The latest, Willis Towers Watson survey shows premiums are still rising year on year, and are likely to rise further

Motor premiums are on average £60 more expensive than a year ago, according to the latest Car Insurance Price Index in association with Willis Towers Watson.

And further increases in the pipeline could push the average comprehensive policy over £900 for the first time.

Premiums are 8% more than they were a year ago, even though rates saw a second consecutive quarter-on-quarter drop in prices in the final quarter of 2017. In October-December, prices fell by an average of 1.3% from the previous quarter, which was the largest quarterly reduction in more than three years.

According to the Index, which is based on price data compiled from almost six million customer quotes per quarter, the average premium rose from £579 in June 2014 to a peak of £847 in June 2017.

This latest fall in premiums, one of only three quarterly reductions seen since September 2014, means that the average comprehensive premium is now £827 per year, or £11 lower than in September 2017. While average premiums rose by £60, or almost 8%, over the last 12 months, this represents a significant deceleration compared to recent Index results which have recorded an average year-on-year increase of £110 for the previous six quarters, the report noted.

According to Willis Towers Watson, prices fell in early part of the fourth quarter, in anticipation of an adjustment to the Ogden rate, which had been cut earlier in the year. However, towards the end of the quarter prices edged back up after the government announced on 30 November that there would be a delay in setting the new Ogden rate.

Stephen Jones, UK head of P&C pricing, claims, product and underwriting at Willis Towers Watson, commented: “While the second quarterly drop and annual deceleration in premiums will be positive news for drivers, the marginal price increases seen at the end of the year suggest a level of uncertainty and volatility will continue to trouble the market into 2018, particularly concerning the impact of ongoing developments relating to Ogden.”

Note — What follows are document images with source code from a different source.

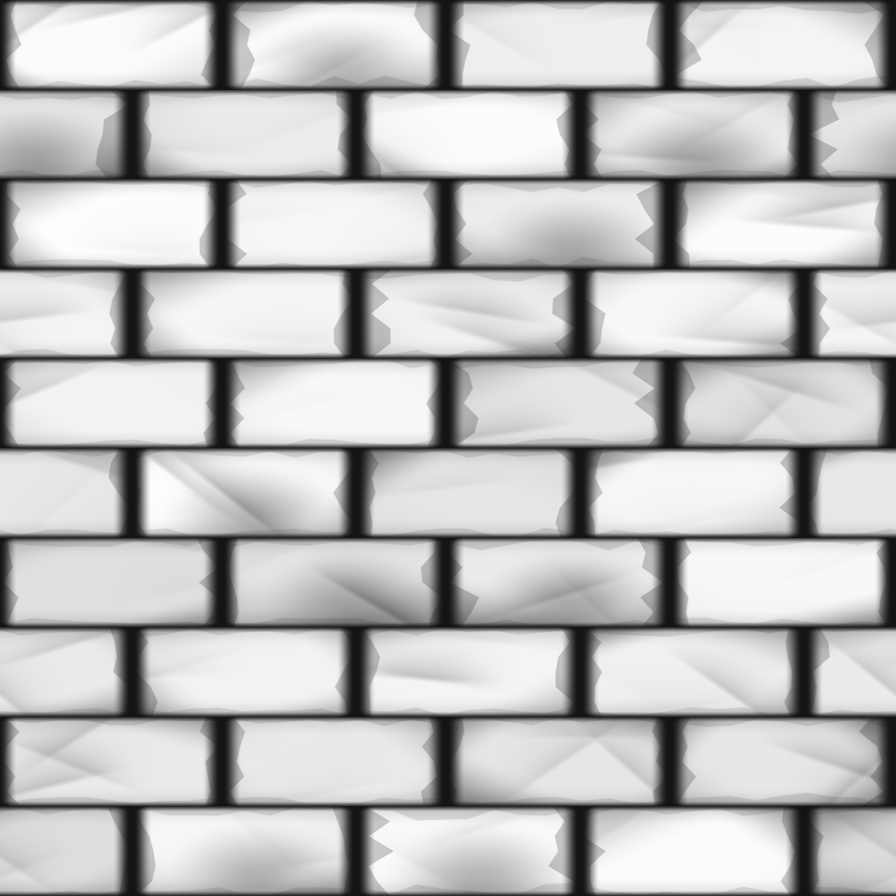
A WebGL 1 fragment shader for this texture:

```glsl
precision highp float;
uniform vec2 u_resolution;

float hash(vec2 p) {
  return fract(sin(dot(p, vec2(127.1, 311.7))) * 43758.5453);
}

// Piecewise linear noise with angular peaks
float jagged(float x, float seed) {
  float i = floor(x);
  return mix(hash(vec2(i, seed)), hash(vec2(i + 1.0, seed)), x - i);
}

// Soft shadows reaching in from the four corners
float cornerShade(vec2 p, float seed) {
  float shade = 0.0;
  for (float i = 0.0; i < 4.0; i++) {
    vec2 side = vec2(mod(i, 2.0), floor(i / 2.0)) * 2.0 - 1.0;
    vec2 reach = vec2(mix(0.7, 2.0, hash(vec2(i, seed + 1.0))),
                      mix(0.4, 1.0, hash(vec2(i, seed + 2.0))));
    vec2 d = (vec2(1.25, 0.5) - p * side) / reach;
    float strength = hash(vec2(i, seed + 3.0));
    shade += 0.42 * strength * strength * smoothstep(1.0, 0.0, d.x + d.y);
  }
  return shade;
}

// Slanted folds: sharp on one side, fading out on the other
float creaseShade(vec2 p, float seed) {
  float shade = 0.0;
  for (float i = 0.0; i < 3.0; i++) {
    float angle = (hash(vec2(i, seed + 4.0)) - 0.5) * 1.5;
    vec2 along = vec2(cos(angle), sin(angle));
    vec2 center = vec2(hash(vec2(i, seed + 5.0)) - 0.5,
                       hash(vec2(i, seed + 6.0)) - 0.5) * vec2(2.2, 0.8);
    vec2 q = p - center;
    float across = dot(q, vec2(-along.y, along.x));
    float fold = smoothstep(-0.03, 0.05, across) * exp(-5.0 * max(across, 0.0));
    float strength = hash(vec2(i, seed + 7.0));
    shade += 0.2 * strength * strength * fold
           * smoothstep(1.1, 0.1, abs(dot(q, along)));
  }
  return shade;
}

void main() {
  // Running bond: 4 bricks across, 10 courses
  vec2 grid = gl_FragCoord.xy / u_resolution * vec2(4.0, 10.0);
  float row = floor(grid.y);
  grid.x -= mod(row, 2.0) < 0.5 ? 0.59 : 0.99;
  vec2 id = mod(vec2(floor(grid.x), row), vec2(4.0, 10.0));
  float seed = floor(hash(id + 0.5) * 900.0);

  // Brick space, one unit per brick height
  vec2 p = (fract(grid) - 0.5) * vec2(2.5, 1.0);
  vec2 edge = vec2(1.25, 0.5) - abs(p);
  float soft = 10.0 / u_resolution.y;

  // Face tone and shading
  float tone = mix(0.87, 1.0, hash(id + 7.3));
  tone -= min(cornerShade(p, seed) + creaseShade(p, seed), 0.4);
  float hollow = 0.28 * step(0.75, hash(id + 3.1));
  tone -= hollow * smoothstep(1.0, 0.0,
                              length((p - vec2(0.15, -0.35)) / vec2(1.2, 0.75)));

  // Angular chips on the ends and along the beds
  vec2 side = sign(p);
  float wear = mix(1.0, 1.5, step(0.8, hash(id + 5.7)));
  float endDepth = 0.02 + 0.27 * wear * jagged(p.y * 6.0, seed + side.x * 0.37);
  float bedDepth = 0.01 + 0.1 * wear * jagged(p.x * 3.5, seed + side.y * 0.23 + 11.0);
  tone *= 1.0 - 0.2 * smoothstep(soft, -soft, edge.x - endDepth);
  tone *= 1.0 - 0.11 * smoothstep(soft, -soft, edge.y - bedDepth);

  // Blurred joints, wide uprights and thin beds, rounded where they meet
  tone *= 1.0 - 0.1 * smoothstep(0.22, 0.0, edge.y);
  vec2 joint = max(1.0 - edge / vec2(0.22, 0.065), 0.0) * vec2(1.1, 0.8);
  float light = smoothstep(0.0, 1.0, 1.0 - length(joint));

  gl_FragColor = vec4(vec3(mix(0.08, tone, light)), 1.0);
}
```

Louise O’Shea, chief executive of said: “Based on the current 8% year-on-year rise we expect average comprehensive premiums to exceed £900 by the end of this year. Despite the quarterly drop we have already seen volatile pricing, with the latest figures showing a 0.4% increase in December. We also anticipate a reinsurance rate increase following last year’s Ogden rate drop, which will further impact the direction of prices.”

In contrast to results from Q3 2017, when the majority of age groups still experienced double digit percentage increases compared to the same period in 2016, most drivers in the final quarter of 2017 benefited from a significant deceleration in their average annual premiums. Female insured-only drivers aged between 56-60, for example, saw the annual increase of their premiums drop from 18.8% to 2% in the last three months. For the first time in two years, some drivers even benefited from an annual drop in premium prices, with male drivers aged 66-70 who have an additional two drivers or more on their comprehensive policy seeing their premiums cut by 2.7%, equating to an average annual premium cut from £758 to £738.

Across the country, the fall in prices experienced by most regions over the third quarter of 2017 continued in to the last three months of the year. The biggest quarterly reduction, of 8.9%, was seen in the Scottish Borders, reducing average annual premiums to £623. One or two regions did buck this trend, with drivers in the North Midlands and East/ North-East of Scotland experiencing quarterly increases of 1.3% and 2.3% respectively.

The biggest annual decrease in prices were felt in East London, where annual motor insurance prices fell on average by 0.8% from £1,545 to £1,471. Highlighting the fluctuating premiums drivers face depending on where they live, drivers in the City of London were hit by the highest annual increase of 33.4%, taking their average premiums to £1,599 and, for the first time since 2009, making it the most expensive location in the country for car insurance. The cheapest place for motor insurance in the UK is Llandridod Wells in Wales, where drivers were paying an average of £574 at the end of 2017 for comprehensive car insurance.

Jones noted: “After a tough year for insurers in 2016, motor insurers saw an uplift in prospects following last year’s proposed Ogden rate revision. However, insurers still face a number of uncertainties in 2018, including the risk that Brexit negotiations will push the Civil Liability Bill into the slow lane, which may also impact the timing of changes to the discount rate. In addition, there is always the possibility of further increases in Insurance Premium Tax, and ongoing pressures on repair costs from the weakness of Sterling and increasing repair complexity.”